By 1649 Charles had acquired about 1500 paintings and 500 sculptures. Though he was a successful art collector, he wasn’t quite as good at being King. Charles I dissolved parliament and began an eleven-year “Personal Rule”, which laid the foundation for the English Civil War. But this period of instability did mean that Charles I needed to bolster his kingly image, and he therefore commissioned several grand portraits, featuring highlights from his fancy wardrobe. Reportedly, Charles I only grew to a peak height of 5 feet 4 inches (163 cm). But as we can see in this portrait by Daniel Mytens, his artists didn’t dwell on this.
Daniel Mytens, Portrait of H.M. King Charles I, 1628
Charles I also wanted to have a bust. He commissioned van Dyke to paint him and send his likeness to Gianlorenzo Bernini in Rome. This resulted in the most magnificent triple portrait of Charles I. This single painting on its own makes this exhibition a worthwhile visit. The three portrait views of the king include front-on, profile and three-quarter all lined up precisely so that a sculptor can create a bust using only the information that is provided in the painting.
Anthony van Dyck (1599–1641), Charles I in Three Positions, 1635–36
Unfortunately the bust has not survived to this day. It is believed that it was destroyed in the Palace of Whitehall fire of 1698. How I wish I could see this sculpture. I am currently studying full-time at LARA and I have just finished painting the cast of Costanza by Bernini. This is an infamous cast in ateliers the world over for the tremendous amount of concentration and attention to detail drawing it or painting it requires.

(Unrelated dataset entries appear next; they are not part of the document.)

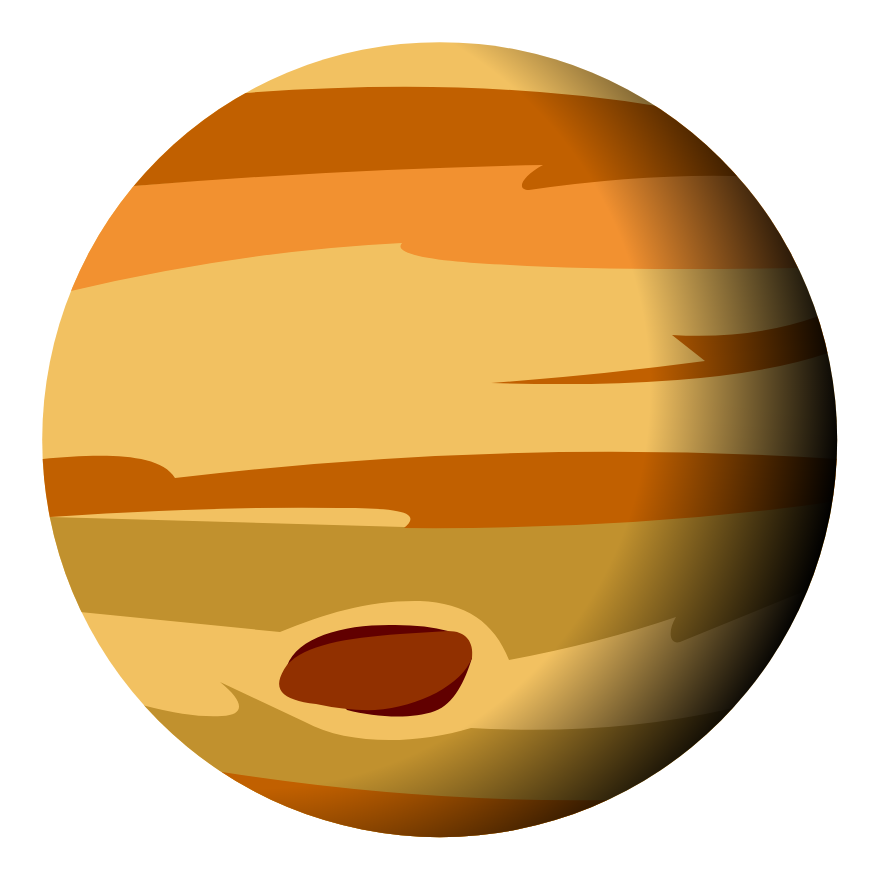
<!DOCTYPE html>
<html lang="en">
<head>
<meta charset="utf-8">
<title>Banded planet</title>
<style>
:root {
  --space: #ffffff;
  --cream: #f2c161;
  --rust: #c16000;
  --orange: #f29130;
  --ochre: #c1912e;
  --storm: #913000;
  --storm-deep: #610000;
}
html, body { margin: 0; background: var(--space); overflow: hidden; }
.planet { display: block; width: 880px; height: 880px; }
.cream { fill: var(--cream); }
.rust { fill: var(--rust); }
.orange { fill: var(--orange); }
.ochre { fill: var(--ochre); }
.storm { fill: var(--storm); }
.storm-deep { fill: var(--storm-deep); }
</style>
</head>
<body>
<svg class="planet" viewBox="0 0 880 880" role="img" aria-label="Banded gas planet with a red storm, shaded on its right side">
  <defs>
    <clipPath id="globe"><circle cx="439.7" cy="439.7" r="397.5"/></clipPath>
    <radialGradient id="night" gradientUnits="userSpaceOnUse" cx="250" cy="389" r="594">
      <stop offset="0.673" stop-color="#000" stop-opacity="0"/>
      <stop offset="1" stop-color="#000"/>
    </radialGradient>
  </defs>
  <g clip-path="url(#globe)">
    <rect class="cream" width="880" height="880"/>

    <g id="northern-bands">
      <path class="orange" d="M60 192L134 186L540 150L760 170L840 267L797 268Q610 271 510 265C440 262 391 255 402 243Q240 251 71 291L30 301Z"/>
      <path class="rust" d="M200 97L245 93Q475 76 657 106L760 122V178L734 176Q640 174 529 190C516 190 521 177 543 165Q340 169 134 186L80 190Z"/>
    </g>

    <path id="equator-streak" class="rust" d="M672 335Q752 340 819 316L860 300V346L828 353Q720 390 491 383Q600 375 705 361Z"/>

    <g id="southern-bands">
      <path class="ochre" d="M20 518L50 517L404 527L832 502L860 500V569L800 593L680 642C670 645 667 632 676 617Q600 643 509 660C494 622 466 603 420 601C370 600 326 613 280 632L80 612L20 606Z"/>
      <path class="rust" d="M20 461L43 459C90 455 158 450 175 478Q510 438 837 459L860 460V498L832 502Q630 530 404 528C422 513 403 508 340 508Q220 506 50 517L20 519Z"/>
      <path class="ochre" d="M120 699L146 706Q192 718 222 716C246 715 244 701 220 682L305 722C347 745 415 745 471 728Q610 736 729 709L800 690V880H120Z"/>
      <path class="rust" d="M180 765L222 772Q420 803 609 800L680 798V880H180Z"/>
    </g>

    <g id="great-storm">
      <path class="storm-deep" d="M287 666C298 636 345 624 395 625Q427 625 448 631L472 658C465 681 454 704 435 711C410 720 375 717 347 710L320 680Z"/>
      <path class="storm" d="M287 665C305 645 345 638 400 634L448 631C466 631 474 642 472 658C462 684 420 707 375 710Q348 711 316 704C281 700 270 689 287 665Z"/>
    </g>

    <rect id="night-shade" width="880" height="880" fill="url(#night)"/>
  </g>
</svg>
</body>
</html>
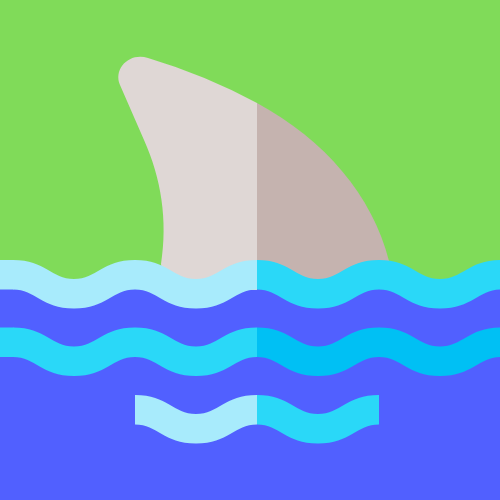
<!DOCTYPE html>
<html lang="en">
<head>
<meta charset="utf-8">
<title>Shark fin</title>
<style>
:root {
  --sky: #80db59;
  --sea: #5160ff;
  --fin-light: #dfd7d5;
  --fin-shade: #c5b3af;
  --foam: #a8ebfc;
  --aqua: #2ad8f8;
  --azure: #00c0f4;
}
html, body { margin: 0; width: 500px; height: 500px; overflow: hidden; background: var(--sky); }
svg { display: block; }
.sea { fill: var(--sea); }
.fin-light { fill: var(--fin-light); }
.fin-shade { fill: var(--fin-shade); }
.foam { fill: var(--foam); }
.aqua { fill: var(--aqua); }
.azure { fill: var(--azure); }
</style>
</head>
<body>
<svg width="500" height="500" viewBox="0 0 500 500" role="img" aria-label="Shark fin above waves">
  <defs>
    <path id="swell" d="M0 0C33 0 38 19 61 19S89 0 122 0V29.5C99 29.5 94 48.5 61 48.5S23 29.5 0 29.5Z"/>
    <g id="wave-left">
      <rect width="13.5" height="29.5"/>
      <use href="#swell" x="13"/>
      <use href="#swell" x="135"/>
    </g>
    <g id="wave-right">
      <use href="#swell" x="257"/>
      <use href="#swell" x="379"/>
    </g>
  </defs>

  <rect class="sea" y="285" width="500" height="215"/>

  <g id="fin">
    <path class="fin-light" d="M257 103Q205 75 148 58C130 52 113 68 120 85L144 140C161 178 168 220 161 264L165 290H257Z"/>
    <path class="fin-shade" d="M257 103C325 140 372 195 389 261L375 285H257Z"/>
  </g>

  <g id="waves">
    <use class="foam" href="#wave-left" y="260"/>
    <use class="aqua" href="#wave-right" y="260"/>
    <use class="aqua" href="#wave-left" y="327.5"/>
    <use class="azure" href="#wave-right" y="327.5"/>
    <use class="foam" href="#swell" x="135" y="395"/>
    <use class="aqua" href="#swell" x="257" y="395"/>
  </g>
</svg>
</body>
</html>
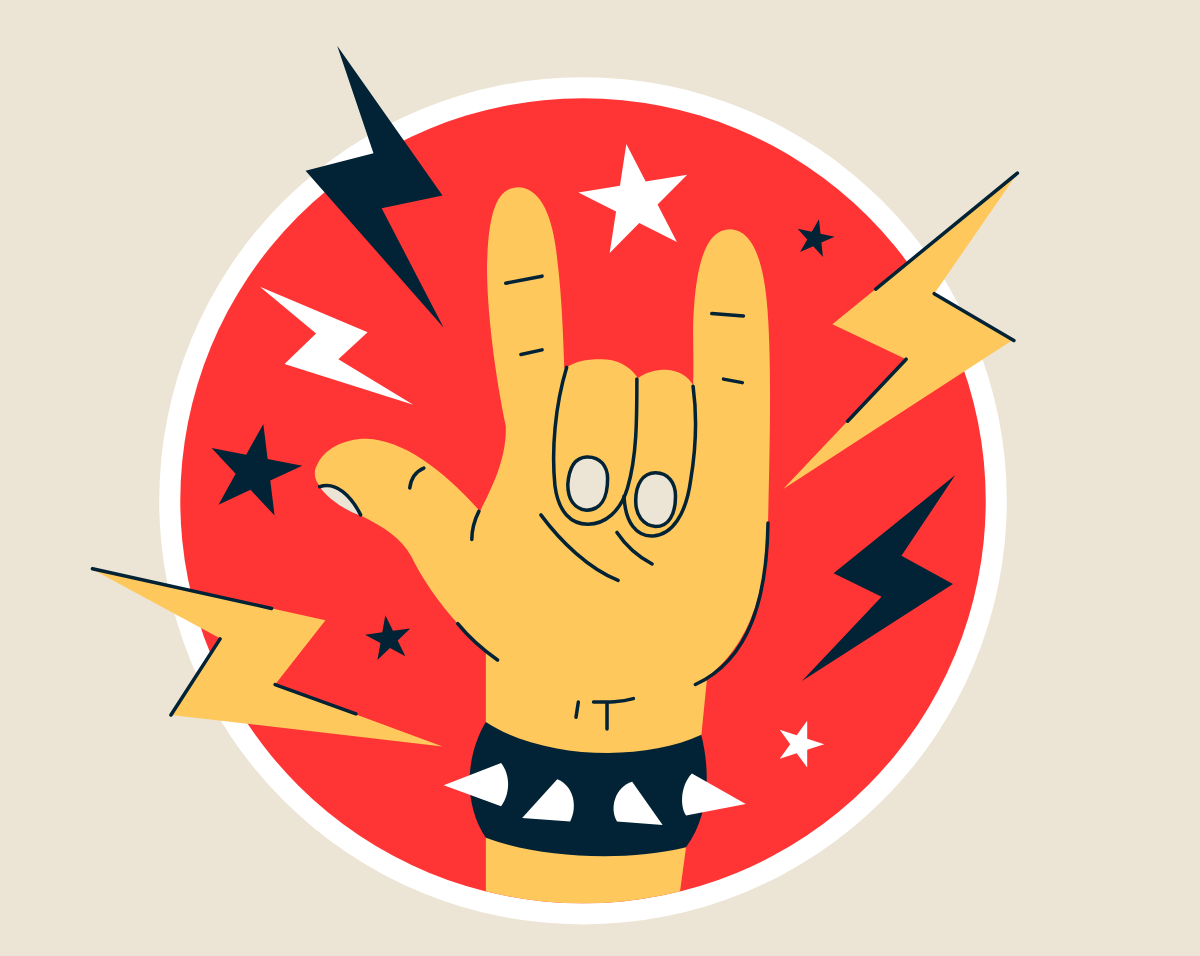
<!DOCTYPE html>
<html lang="en">
<head>
<meta charset="utf-8">
<title>Rock hand sticker</title>
<style>
:root {
  --sand: #ece5d5;
  --red: #ff3535;
  --amber: #fec85d;
  --ink: #022335;
  --white: #ffffff;
}
html, body { margin: 0; width: 1200px; height: 956px; overflow: hidden; background: var(--sand); }
.poster { display: block; width: 1200px; height: 956px; }
.sand { fill: var(--sand); }
.red { fill: var(--red); }
.amber { fill: var(--amber); }
.ink { fill: var(--ink); }
.white { fill: var(--white); }
.line { fill: none; stroke: var(--ink); stroke-width: 3; stroke-linecap: round; stroke-linejoin: round; }
.nail { fill: var(--sand); stroke: var(--ink); stroke-width: 3; }
</style>
</head>
<body>
<svg class="poster" viewBox="0 0 1025 817" preserveAspectRatio="none" role="img" aria-label="Hand making the rock horns sign with a spiked wristband, surrounded by stars and lightning bolts">
  <defs>
    <polygon id="star" points="0,-100 22.5,-30.9 95.1,-30.9 36.3,11.8 58.8,80.9 0,38.2 -58.8,80.9 -36.3,11.8 -95.1,-30.9 -22.5,-30.9"/>
    <clipPath id="disc-clip"><circle cx="498" cy="428" r="344"/></clipPath>
  </defs>

  <g id="badge">
    <circle class="white" cx="498" cy="428" r="362"/>
    <circle class="red" cx="498" cy="428" r="344"/>
  </g>

  <g id="stars">
    <use href="#star" class="white" transform="translate(543 172) rotate(-9.3) scale(.495)"/>
    <use href="#star" class="ink" transform="translate(696 204) rotate(12) scale(.17)"/>
    <use href="#star" class="ink" transform="translate(217 403) rotate(11) scale(.415)"/>
    <use href="#star" class="ink" transform="translate(332 546) rotate(-8) scale(.205)"/>
    <use href="#star" class="white" transform="translate(683 636) rotate(18) scale(.21)"/>
  </g>

  <g id="bolts">
    <polygon class="ink" points="288,39 378,167 326,178 379,280 261,146 319,131"/>
    <polygon class="white" points="222,245 314,284 289,307 353,346 243,311 270,285"/>
    <polygon class="ink" points="816,406 770,475 814,499 685,582 753,510 712,490"/>
    <g id="bolt-right">
      <polygon class="amber" points="869,148 798,251 866,290 669,418 774,307 711,277 748,247"/>
      <path class="line" d="M869 148L748 247M798 251L866 291M774 307L724 360"/>
    </g>
    <g id="bolt-left">
      <polygon class="amber" points="78,486 278,530 235,585 378,638 146,611 189,546"/>
      <path class="line" d="M79 486L232 520M188 546L146 611M235 585L304 610"/>
    </g>
  </g>

  <g id="hand">
    <path class="amber" clip-path="url(#disc-clip)" d="M415 800V557C407 550 397 541 391 533C373 513 361 495 351 475C343 460 327 450 309 441C294 435 280 425 274 416C269 411 267 404 271 397C277 384 293 375 313 375C344 376 378 401 410 437C420 417 433 392 432 364C423 320 416 268 416 228C417 188 422 160 443 160C464 161 473 190 476 222C480 255 481 286 482 315C491 309 500 307 513 307C527 307 537 312 545 323C552 318 560 316 569 316C580 317 587 321 592 329C593 305 591 282 593 260C596 222 604 196 624 196C644 197 652 226 655 258C659 300 658 370 656 447C654 508 640 550 604 579L599 629L577 790Z"/>

    <g id="folded-fingers">
      <path class="line" d="M484 314C474 347 471 385 474 415C477 438 488 448 502 448C517 448 530 437 536 417C544 390 544 358 544 324"/>
      <path class="line" d="M533 424C534 447 544 459 558 458C574 457 586 440 590 410C595 380 595 352 592 330"/>
      <path class="nail" d="M501 390.500C513 390 519 399 519 409C519 426 513 436 501 436C490 435 485 426 485 414C486 400 491 391 501 390.500Z"/>
      <path class="nail" d="M560 404C571 404 577 413 577 424C577 440 571 450 560 450C549 449 543 440 543 428C543 414 549 404 560 404Z"/>
    </g>

    <g id="thumb-nail">
      <path class="sand" d="M273 416C287 411 301 425 309 441C294 436 280 426 273 416Z"/>
      <path class="line" d="M273 416C287 411 300 424 308 440"/>
    </g>

    <g id="creases">
      <path class="line" d="M432 242L463 236M445 303L463 299M608 268L635 270M618 324L634 327"/>
      <path class="line" d="M350 417C351 409 355 403 362 400M409 437C405 445 403 453 403 461"/>
      <path class="line" d="M391 533C400 544 412 555 425 564M656 447C655 510 641 563 594 585"/>
      <path class="line" d="M462 440C479 463 503 486 528 496M527 455C535 467 544 475 557 482"/>
      <path class="line" d="M494 600L492 613M507 600C520 600 530 600 541 597M518.500 600V623"/>
    </g>
  </g>

  <g id="wristband">
    <path class="ink" d="M415 617C462 648 548 652 599 628C607 660 606 697 586 724C532 737 462 733 415 716C396 688 397 647 415 617Z"/>
    <path class="white" d="M379 671L428 652C436 662 436 678 428 689Z"/>
    <path class="white" d="M446 699L476 666C489 671 494 688 487 702Z"/>
    <path class="white" d="M566 705L540 668C526 672 520 690 527 702Z"/>
    <path class="white" d="M637 687L591 661C582 670 580 688 586 697Z"/>
  </g>
</svg>
</body>
</html>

The instruction from the great tutors at LARA was invaluable but one instruction in particular was particularly helpful and now always runs through my head when I am drawing or painting. Giles Lester told me that I needed to paint the cast in such a way that if I were to give my painting to a sculpture, he would be able to sculpt it based only on my painting. This advice prompted me to examine my painting and realise how I was missing so much crucial information! I was simplifying a lot. My shapes were too generic. I was inventing stuff that didn’t exist and ignoring stuff that did. I had cast shadows that didn’t relate to the form. I had missed shadows and halftones that were crucial in defining the form. I now saw that above all, what form was of upmost importance and if I wasn’t consciously aware of the form while painting, I was guaranteed to make a mess. This single lesson propelled me significantly forward and to this day, I consider it as the simplest, most powerful and most elegant idea to think of while engaged in representational painting.
And this is what made me wish to see Bernini’s sculpture of Charles I. Bernini, the man himself, created a sculpture out of a painting given to him by van Dyke, no less. Did van Dyke include everything about the form? Was Bernini able to do a decent job of making a life-like bust or did he struggle?
Did he ever curse van Dyke for not including something? Did Bernini have to make anything up? What did van dyke think of the bust?
All we know is that the bust arrived in London a year later and that Charles I liked it. Even though Bernini and Charles I had never met face-to-face, Bernini had managed to pull it off and the bust was considered a success.
by Ethan Honary.